The Variability of Mental Illness Stigma

Concourse/Atrium

According to the National Institute of Mental Health, in the United States, half of all citizens have a mental illness; most of them never seek treatment (National Institute of Mental Health [NIMH], 2008). Presenting the general public with education focusing on the physical and chemical changes occurring in the brains of individuals with a mental illness correlates with reduced stigma and a shift in participants’ views, thus increasing health-seeking behaviors. The population studied was a convenience sample of 407 participants; 204 males and 203 females with ages ranging from 18 to 66 years and a mean age of 21. A total of 96% of the participants were undergraduate students, 1.5% professors, and 2.5% other/unidentified.
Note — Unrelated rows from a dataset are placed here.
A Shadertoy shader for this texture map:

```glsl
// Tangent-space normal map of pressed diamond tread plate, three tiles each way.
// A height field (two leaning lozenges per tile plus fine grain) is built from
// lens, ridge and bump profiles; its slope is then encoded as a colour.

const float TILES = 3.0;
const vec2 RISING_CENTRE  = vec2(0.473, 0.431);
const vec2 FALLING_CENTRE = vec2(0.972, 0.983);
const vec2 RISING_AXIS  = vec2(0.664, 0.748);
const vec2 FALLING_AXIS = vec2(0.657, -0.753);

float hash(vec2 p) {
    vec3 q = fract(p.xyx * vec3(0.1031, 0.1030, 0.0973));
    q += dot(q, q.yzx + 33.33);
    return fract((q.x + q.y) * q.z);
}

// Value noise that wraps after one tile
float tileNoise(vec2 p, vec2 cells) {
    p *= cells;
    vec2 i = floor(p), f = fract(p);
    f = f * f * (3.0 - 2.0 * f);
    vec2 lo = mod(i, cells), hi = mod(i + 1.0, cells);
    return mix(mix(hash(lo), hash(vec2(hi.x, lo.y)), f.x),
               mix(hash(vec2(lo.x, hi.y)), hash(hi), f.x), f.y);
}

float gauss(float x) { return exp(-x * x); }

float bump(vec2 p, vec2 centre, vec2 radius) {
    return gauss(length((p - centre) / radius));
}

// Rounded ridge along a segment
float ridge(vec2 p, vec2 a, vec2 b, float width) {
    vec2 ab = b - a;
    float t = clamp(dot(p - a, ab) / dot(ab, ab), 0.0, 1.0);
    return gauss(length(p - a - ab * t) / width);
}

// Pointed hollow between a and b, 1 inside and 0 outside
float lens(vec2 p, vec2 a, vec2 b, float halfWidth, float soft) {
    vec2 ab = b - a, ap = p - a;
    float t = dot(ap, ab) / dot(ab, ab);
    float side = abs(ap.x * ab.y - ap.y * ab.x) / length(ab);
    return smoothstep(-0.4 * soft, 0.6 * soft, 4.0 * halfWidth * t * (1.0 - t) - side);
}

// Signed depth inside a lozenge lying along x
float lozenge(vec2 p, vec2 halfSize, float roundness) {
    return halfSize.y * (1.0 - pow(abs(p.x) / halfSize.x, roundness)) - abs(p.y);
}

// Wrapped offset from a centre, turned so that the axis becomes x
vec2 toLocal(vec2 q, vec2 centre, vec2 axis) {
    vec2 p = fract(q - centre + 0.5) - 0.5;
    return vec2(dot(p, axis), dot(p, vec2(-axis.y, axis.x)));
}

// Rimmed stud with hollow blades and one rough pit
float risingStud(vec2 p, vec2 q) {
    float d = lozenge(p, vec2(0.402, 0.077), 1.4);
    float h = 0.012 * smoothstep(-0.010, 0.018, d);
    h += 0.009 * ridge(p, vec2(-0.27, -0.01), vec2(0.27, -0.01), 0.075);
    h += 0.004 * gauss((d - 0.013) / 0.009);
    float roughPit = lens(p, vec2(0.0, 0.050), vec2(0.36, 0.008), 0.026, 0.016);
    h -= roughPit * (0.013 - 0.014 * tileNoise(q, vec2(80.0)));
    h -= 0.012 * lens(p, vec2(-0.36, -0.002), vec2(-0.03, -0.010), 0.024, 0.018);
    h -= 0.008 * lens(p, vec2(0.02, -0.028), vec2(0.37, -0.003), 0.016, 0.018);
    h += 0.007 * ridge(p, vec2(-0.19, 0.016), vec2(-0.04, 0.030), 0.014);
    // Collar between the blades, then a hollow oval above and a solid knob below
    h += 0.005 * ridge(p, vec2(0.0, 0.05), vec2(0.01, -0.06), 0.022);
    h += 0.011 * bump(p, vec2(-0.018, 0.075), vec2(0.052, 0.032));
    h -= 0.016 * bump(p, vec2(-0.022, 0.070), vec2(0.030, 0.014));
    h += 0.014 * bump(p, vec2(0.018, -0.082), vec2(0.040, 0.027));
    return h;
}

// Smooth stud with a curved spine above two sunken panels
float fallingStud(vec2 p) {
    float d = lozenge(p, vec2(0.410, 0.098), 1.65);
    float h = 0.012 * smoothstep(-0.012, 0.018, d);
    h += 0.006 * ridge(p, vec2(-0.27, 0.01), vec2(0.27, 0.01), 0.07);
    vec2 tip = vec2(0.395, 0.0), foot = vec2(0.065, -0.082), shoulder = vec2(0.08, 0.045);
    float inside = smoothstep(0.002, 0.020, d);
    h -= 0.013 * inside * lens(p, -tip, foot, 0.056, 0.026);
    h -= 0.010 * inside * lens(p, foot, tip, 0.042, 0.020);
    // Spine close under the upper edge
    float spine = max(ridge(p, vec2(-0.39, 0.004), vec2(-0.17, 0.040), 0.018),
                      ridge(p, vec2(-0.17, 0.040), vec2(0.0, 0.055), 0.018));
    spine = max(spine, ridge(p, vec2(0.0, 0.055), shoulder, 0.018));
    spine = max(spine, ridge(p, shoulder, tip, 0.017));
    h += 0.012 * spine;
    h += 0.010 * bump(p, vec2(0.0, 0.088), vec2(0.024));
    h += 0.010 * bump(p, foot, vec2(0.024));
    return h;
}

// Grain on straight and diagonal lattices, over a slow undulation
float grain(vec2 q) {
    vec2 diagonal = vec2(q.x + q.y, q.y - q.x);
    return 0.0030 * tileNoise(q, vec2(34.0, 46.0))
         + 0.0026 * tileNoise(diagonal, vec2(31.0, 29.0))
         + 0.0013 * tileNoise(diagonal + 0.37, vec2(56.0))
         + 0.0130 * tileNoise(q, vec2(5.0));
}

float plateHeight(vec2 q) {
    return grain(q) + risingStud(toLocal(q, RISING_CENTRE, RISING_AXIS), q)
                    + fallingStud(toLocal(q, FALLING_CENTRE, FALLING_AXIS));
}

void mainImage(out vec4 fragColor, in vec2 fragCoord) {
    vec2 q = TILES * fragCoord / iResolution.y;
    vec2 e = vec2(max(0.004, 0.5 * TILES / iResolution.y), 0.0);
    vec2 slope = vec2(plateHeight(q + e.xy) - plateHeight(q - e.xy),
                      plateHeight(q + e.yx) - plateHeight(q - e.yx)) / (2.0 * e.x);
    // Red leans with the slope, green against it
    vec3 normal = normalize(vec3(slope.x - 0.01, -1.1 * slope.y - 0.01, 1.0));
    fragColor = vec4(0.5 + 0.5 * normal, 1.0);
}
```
Conduction of this study occurred in Spring 2014. The instruments used for data collection were two surveys developed by the investigators, which followed a one-group pretest-posttest design. The surveys are similar to attitude scales, which are “self-report data-collection instruments that ask respondents to report their attitudes or feelings on a continuum” (Nieswiadomy, 2012, p.193). Survey A (pre-survey) and Survey B (post-survey), each contained a combination of 38 stigmatizing attitudes (e.g., I feel that someone with a mental illness is attention-seeking) and non-stigmatizing attitudes (i.e., beliefs based on factual knowledge) to either agree with or not. Restrictive, stereotypical attitudes towards mental illness can be a barrier in health-seeking behavior for those who have a mental illness (Hugo, Boshoff, Traut, Zungu-Dirwayi, & Stein, 2003). Altering stigma through enhancing education is supported by the cognitive learning theory which focuses on underlying thought processes that affect learning and how one perceives information. An educational intervention piece was provided before Survey B. It included a list of mental illnesses as well as a picture of a healthy brain and a brain displaying physical changes associated with mental illness. This study indicated that 89% of participants had a decrease in mental illness stigma following the educational intervention. Using IBM SPSS 21, a paired-samples t-test was calculated to compare the mean Survey A score to the mean Survey B score. A significant decrease from Survey A to Survey B was found (t(403) = 23.572, p